═════ Entries supplied ═════

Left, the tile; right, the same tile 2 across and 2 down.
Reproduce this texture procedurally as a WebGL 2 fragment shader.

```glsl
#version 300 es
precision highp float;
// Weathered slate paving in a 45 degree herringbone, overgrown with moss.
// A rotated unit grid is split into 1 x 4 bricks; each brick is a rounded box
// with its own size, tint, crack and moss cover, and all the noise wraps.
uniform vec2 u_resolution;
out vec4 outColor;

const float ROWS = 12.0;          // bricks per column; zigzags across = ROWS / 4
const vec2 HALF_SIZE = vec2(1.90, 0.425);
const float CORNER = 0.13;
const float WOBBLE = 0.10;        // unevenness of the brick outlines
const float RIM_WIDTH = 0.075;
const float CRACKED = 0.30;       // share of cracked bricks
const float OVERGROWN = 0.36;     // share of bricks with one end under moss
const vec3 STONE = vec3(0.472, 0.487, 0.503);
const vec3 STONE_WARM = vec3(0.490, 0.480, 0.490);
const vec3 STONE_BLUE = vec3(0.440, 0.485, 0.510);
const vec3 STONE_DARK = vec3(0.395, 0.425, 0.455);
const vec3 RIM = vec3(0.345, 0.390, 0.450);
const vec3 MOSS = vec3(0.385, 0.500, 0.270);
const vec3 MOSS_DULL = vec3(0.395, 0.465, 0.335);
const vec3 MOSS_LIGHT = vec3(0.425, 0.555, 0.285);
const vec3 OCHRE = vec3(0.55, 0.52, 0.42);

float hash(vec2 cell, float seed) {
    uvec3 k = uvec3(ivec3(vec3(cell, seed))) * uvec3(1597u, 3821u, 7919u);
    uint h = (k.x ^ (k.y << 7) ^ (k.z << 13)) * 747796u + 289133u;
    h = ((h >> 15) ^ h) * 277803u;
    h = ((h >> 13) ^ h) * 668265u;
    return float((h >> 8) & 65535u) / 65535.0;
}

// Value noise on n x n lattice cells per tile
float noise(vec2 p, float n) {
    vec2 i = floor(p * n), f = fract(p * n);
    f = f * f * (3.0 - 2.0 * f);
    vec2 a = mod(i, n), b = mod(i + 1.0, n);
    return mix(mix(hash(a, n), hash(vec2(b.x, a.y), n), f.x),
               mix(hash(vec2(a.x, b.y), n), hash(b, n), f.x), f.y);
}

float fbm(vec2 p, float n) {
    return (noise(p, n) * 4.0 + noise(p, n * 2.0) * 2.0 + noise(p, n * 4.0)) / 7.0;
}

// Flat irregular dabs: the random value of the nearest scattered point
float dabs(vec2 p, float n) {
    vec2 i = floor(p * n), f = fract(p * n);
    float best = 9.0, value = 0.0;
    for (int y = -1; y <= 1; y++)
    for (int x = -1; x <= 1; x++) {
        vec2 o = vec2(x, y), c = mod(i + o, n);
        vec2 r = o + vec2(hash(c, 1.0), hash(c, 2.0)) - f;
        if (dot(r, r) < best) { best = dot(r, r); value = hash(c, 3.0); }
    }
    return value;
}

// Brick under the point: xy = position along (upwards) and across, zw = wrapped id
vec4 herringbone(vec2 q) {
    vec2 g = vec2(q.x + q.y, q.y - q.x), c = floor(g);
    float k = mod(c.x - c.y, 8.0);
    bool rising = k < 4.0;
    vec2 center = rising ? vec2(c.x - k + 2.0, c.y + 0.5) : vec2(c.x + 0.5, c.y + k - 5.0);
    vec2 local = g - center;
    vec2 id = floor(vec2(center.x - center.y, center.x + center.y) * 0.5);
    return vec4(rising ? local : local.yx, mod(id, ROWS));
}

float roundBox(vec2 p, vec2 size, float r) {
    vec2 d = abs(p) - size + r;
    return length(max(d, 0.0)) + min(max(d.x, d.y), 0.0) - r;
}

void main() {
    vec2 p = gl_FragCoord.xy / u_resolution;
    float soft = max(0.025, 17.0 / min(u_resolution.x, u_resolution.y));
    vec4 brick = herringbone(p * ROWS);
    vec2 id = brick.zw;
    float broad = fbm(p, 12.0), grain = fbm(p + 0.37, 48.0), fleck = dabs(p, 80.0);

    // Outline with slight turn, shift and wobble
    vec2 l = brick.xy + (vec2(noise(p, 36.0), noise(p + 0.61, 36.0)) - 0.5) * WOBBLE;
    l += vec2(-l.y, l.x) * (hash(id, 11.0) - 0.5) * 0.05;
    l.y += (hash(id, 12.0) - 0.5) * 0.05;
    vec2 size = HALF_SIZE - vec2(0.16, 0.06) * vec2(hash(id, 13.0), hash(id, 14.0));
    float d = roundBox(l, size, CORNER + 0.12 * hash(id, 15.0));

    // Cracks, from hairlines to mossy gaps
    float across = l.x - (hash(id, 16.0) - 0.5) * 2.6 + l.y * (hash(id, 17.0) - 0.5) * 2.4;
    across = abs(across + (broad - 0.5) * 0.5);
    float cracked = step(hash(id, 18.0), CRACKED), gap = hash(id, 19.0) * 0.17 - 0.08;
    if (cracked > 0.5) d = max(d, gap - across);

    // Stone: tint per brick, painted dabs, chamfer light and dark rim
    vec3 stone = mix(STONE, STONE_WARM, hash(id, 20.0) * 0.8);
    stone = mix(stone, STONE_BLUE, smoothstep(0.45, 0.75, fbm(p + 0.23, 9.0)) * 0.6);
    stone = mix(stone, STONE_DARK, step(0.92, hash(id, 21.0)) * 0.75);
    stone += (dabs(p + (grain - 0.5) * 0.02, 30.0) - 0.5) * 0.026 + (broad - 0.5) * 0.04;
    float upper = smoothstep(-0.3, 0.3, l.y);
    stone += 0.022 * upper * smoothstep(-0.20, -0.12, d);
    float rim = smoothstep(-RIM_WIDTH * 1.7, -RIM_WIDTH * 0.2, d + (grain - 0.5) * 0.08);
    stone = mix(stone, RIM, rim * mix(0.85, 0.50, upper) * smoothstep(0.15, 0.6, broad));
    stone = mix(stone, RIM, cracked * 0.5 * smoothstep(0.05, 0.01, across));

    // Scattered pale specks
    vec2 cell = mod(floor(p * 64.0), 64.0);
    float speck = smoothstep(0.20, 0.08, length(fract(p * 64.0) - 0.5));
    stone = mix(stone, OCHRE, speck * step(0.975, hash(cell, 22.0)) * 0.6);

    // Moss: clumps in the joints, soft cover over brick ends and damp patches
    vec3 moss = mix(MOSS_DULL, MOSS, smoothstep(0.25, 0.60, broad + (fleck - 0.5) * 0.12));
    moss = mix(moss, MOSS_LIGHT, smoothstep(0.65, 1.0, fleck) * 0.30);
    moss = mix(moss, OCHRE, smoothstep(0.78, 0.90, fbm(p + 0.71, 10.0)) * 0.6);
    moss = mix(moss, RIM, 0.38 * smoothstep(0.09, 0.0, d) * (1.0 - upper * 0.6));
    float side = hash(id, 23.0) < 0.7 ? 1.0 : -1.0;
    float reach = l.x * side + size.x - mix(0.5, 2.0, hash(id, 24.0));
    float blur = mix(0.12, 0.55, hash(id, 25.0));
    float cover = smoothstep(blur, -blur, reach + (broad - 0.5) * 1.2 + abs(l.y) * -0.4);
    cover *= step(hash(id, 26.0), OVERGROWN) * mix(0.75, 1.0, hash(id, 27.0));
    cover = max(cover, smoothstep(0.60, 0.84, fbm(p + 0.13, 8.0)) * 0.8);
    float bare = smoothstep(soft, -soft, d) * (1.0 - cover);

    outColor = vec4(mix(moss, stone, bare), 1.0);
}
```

═════

Task statement: Each line of the entries above that contains "across" must be copied into the answer.

Your response:
Left, the tile; right, the same tile 2 across and 2 down.
const float ROWS = 12.0;          // bricks per column; zigzags across = ROWS / 4
// Brick under the point: xy = position along (upwards) and across, zw = wrapped id
    float across = l.x - (hash(id, 16.0) - 0.5) * 2.6 + l.y * (hash(id, 17.0) - 0.5) * 2.4;
    across = abs(across + (broad - 0.5) * 0.5);
    if (cracked > 0.5) d = max(d, gap - across);
    stone = mix(stone, RIM, cracked * 0.5 * smoothstep(0.05, 0.01, across));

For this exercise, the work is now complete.